Many Republicans, beginning on Friday night and into Saturday, slammed Trump over the remarks but either said he was preferable over Democrat Hillary Clinton or didn't address their support for him at all.
Pence said he does not "condone" Trump's remarks and "cannot defend them" but is "grateful that he has expressed remorse and apologized." Texas Sen. John Cornyn, the No. 2 Senate Republican, tweeted he is "disgusted by Mr Trump's words" and is "profoundly disappointed by the race to the bottom this presidential campaign has become." House Majority Leader Kevin McCarthy said "there is absolutely no place" for Trump's language in American society and that he "must" make a "full and unqualified apology." Top Trump surrogate Ben Carson said "in no way do I condone Trump's behavior" but said he was "fairly certain" progressives knew about Trump's 2005 remarks but waited until now to damage his candidacy.
Louisiana Rep. Steve Scalise said "women deserve to be treated with respect. Period," and that Trump should make "a direct apology." Iowa Sen. Joni Ernst, a rising star in the party, called Trump's remarks "lewd and insulting." Kentucky Sen. Rand Paul called Trump's comments "offensive and unacceptable" -- but a spokesman didn't respond when asked if Paul was still going to vote for Trump
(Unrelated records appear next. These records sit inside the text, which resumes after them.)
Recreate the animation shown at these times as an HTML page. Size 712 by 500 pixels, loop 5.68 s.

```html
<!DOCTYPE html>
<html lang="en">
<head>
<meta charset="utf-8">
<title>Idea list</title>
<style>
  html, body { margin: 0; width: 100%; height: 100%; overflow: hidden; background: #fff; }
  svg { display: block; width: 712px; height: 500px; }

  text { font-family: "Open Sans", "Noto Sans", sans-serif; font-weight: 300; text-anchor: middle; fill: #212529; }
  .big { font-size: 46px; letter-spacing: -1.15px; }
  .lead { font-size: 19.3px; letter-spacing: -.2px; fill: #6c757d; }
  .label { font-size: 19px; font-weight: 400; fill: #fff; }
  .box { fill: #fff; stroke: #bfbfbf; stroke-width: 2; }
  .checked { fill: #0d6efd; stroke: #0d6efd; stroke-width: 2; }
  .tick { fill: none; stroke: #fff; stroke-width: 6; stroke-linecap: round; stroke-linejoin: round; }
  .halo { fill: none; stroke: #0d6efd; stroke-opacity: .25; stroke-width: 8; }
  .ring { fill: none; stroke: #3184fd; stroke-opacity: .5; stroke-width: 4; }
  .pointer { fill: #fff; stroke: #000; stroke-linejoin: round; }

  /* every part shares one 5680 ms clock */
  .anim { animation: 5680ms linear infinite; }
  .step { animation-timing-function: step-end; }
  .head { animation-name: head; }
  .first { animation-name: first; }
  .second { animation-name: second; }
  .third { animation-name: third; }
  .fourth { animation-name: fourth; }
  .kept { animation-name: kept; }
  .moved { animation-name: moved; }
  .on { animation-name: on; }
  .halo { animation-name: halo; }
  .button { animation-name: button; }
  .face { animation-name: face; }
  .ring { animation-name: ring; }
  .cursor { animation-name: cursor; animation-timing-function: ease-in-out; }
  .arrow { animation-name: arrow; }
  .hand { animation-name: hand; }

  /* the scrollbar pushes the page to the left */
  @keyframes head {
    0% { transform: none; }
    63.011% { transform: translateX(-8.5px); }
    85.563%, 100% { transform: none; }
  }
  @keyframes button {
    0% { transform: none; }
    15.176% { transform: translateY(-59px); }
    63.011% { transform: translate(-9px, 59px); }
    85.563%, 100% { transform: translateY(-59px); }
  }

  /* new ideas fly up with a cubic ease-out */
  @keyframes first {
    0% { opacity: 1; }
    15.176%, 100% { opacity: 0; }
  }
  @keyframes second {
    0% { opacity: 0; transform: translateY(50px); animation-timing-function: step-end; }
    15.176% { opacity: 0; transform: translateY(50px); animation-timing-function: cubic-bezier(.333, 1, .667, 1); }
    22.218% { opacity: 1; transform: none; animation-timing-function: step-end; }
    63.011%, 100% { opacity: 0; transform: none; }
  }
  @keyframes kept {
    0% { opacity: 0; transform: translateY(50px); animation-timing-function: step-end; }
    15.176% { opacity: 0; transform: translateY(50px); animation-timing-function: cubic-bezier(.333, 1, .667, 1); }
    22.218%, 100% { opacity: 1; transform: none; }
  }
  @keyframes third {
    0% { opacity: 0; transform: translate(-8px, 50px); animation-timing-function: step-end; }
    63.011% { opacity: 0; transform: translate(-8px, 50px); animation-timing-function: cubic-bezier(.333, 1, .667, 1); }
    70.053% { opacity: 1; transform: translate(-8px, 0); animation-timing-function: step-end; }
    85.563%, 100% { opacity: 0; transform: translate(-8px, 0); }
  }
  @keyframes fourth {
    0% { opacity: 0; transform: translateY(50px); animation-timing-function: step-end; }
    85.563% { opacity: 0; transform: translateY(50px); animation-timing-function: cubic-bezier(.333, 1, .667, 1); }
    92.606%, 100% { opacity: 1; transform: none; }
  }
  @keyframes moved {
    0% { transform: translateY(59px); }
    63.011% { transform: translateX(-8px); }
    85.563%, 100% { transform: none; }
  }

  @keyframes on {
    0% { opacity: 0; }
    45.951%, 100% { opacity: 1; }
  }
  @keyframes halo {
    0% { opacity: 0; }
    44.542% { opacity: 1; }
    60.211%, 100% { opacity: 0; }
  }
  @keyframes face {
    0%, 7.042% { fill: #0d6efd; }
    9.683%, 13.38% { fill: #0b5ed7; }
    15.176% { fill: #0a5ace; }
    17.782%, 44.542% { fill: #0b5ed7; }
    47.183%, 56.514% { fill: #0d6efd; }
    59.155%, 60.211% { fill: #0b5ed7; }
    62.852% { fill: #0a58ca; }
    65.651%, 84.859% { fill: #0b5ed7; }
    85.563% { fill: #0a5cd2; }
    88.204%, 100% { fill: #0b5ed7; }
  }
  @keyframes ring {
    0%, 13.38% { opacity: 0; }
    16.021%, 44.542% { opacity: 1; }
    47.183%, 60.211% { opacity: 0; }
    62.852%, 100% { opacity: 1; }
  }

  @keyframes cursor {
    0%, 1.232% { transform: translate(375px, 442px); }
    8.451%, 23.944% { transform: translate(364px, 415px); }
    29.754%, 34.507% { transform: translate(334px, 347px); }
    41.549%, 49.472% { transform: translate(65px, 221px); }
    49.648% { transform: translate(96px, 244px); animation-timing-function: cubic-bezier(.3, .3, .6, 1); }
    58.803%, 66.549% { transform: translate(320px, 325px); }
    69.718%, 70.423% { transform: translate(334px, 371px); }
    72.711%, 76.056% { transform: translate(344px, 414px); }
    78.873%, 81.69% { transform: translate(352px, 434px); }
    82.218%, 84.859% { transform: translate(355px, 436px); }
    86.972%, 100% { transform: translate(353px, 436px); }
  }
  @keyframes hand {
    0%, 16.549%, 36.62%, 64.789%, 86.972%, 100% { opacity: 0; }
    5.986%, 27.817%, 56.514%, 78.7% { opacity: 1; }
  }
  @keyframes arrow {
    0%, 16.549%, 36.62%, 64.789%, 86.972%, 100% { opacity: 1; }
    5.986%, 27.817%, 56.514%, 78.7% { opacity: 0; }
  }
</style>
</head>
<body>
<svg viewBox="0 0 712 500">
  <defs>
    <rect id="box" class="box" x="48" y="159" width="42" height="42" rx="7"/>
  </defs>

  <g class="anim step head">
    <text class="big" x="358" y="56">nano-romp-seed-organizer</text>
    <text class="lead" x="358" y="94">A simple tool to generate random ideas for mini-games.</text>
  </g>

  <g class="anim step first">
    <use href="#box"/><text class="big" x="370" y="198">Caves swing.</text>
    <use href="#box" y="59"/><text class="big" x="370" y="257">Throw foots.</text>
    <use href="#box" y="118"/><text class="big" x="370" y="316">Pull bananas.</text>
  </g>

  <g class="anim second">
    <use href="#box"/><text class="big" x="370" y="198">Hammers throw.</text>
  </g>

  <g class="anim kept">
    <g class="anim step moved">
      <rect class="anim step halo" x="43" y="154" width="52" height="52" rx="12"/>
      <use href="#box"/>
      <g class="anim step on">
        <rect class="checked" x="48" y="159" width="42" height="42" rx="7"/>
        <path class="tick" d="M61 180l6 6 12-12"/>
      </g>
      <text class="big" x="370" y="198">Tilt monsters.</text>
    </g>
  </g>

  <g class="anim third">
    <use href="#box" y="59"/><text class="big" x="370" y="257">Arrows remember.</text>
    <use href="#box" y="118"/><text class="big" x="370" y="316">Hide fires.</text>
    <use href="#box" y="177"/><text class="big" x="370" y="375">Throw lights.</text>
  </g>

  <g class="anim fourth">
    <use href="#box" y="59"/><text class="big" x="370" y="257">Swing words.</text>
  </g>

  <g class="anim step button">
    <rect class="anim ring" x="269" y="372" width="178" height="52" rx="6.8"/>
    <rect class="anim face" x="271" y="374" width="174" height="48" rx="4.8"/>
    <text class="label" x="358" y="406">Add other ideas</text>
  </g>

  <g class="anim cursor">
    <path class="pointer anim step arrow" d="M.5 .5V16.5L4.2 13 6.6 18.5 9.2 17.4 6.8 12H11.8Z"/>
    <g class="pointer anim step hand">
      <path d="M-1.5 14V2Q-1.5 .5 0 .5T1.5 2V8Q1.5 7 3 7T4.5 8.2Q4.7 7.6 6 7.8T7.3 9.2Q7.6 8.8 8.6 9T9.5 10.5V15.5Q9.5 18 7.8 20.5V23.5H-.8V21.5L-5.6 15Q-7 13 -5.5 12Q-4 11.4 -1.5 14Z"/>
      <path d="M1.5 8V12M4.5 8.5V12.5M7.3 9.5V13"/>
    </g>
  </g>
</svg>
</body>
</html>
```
Pence for president
Several Republicans said Pence should lead the ticket.
South Dakota Sen. John Thune, the No. 3 Senate Republican and a member of Majority Leader Mitch McConnell's inner circle, wants Trump to "withdraw," saying, "Mike Pence should be our nominee effective immediately." Nevada Rep. Joe Heck -- who is running for Democratic leader Harry Reid's Senate seat -- said Trump should "step down and allow Republicans the opportunity to elect someone who will provide us with the strong leadership so desperately needed." South Dakota Gov. Dennis Daugaard is backing Pence tweeting that "enough is enough" and "this election is too important" to keep backing Trump. Dan Sullivan, Alaska's junior Republican senator, called on Trump to step aside for Pence as the billionaire "can't lead on critical issue of ending domestic violence and sexual assault." "It would be wise for him to step aside and allow Mike Pence to serve as our party's nominee," Nebraska Sen. Deb Fischer tweeted. Rep. Ann Wagner, R-Missouri, wrote, "I withdraw my endorsement and call for Governor Pence to take the lead so we can defeat Hillary Clinton." Colorado Sen. Cory Gardner said if Trump wishes to defeat Clinton, he must "step aside," adding, "I will not vote for Donald Trump." Utah Sen. Mike Lee posted a Facebook video asking Trump to step down: "Your conduct, sir, is the distraction." Illinois Sen. Mark Kirk tweeted that Trump should drop out and that Republican Party leaders should engage rules for an emergency replacement.
#NeverTrump digs in
Republicans who have opposed Trump for months were only too happy to once again declare their opposition to him.
Former presidential candidate Jeb Bush said that "no apology can excuse away Donald Trump's reprehensible comments degrading women." Ohio Gov. John Kasich on Saturday made it clear he would not vote for Trump, adding, "Nothing that has happened in the last 48 hours is surprising to me or many others." Nebraska Sen. Ben Sasse tweeted, "character matters" and said Trump should "make an honorable move" and "step aside & let Mike Pence try." Former California Gov. Arnold Schwarzenegger -- who campaigned with Kasich during the primaries -- said Saturday this election will be the first presidential contest where he won't vote for the GOP candidate. And former Hewlett-Packard CEO Carly Fiorina -- a Trump rival during the primary season -- issued a statement backing Pence and saying, "Donald Trump does not represent me or my party."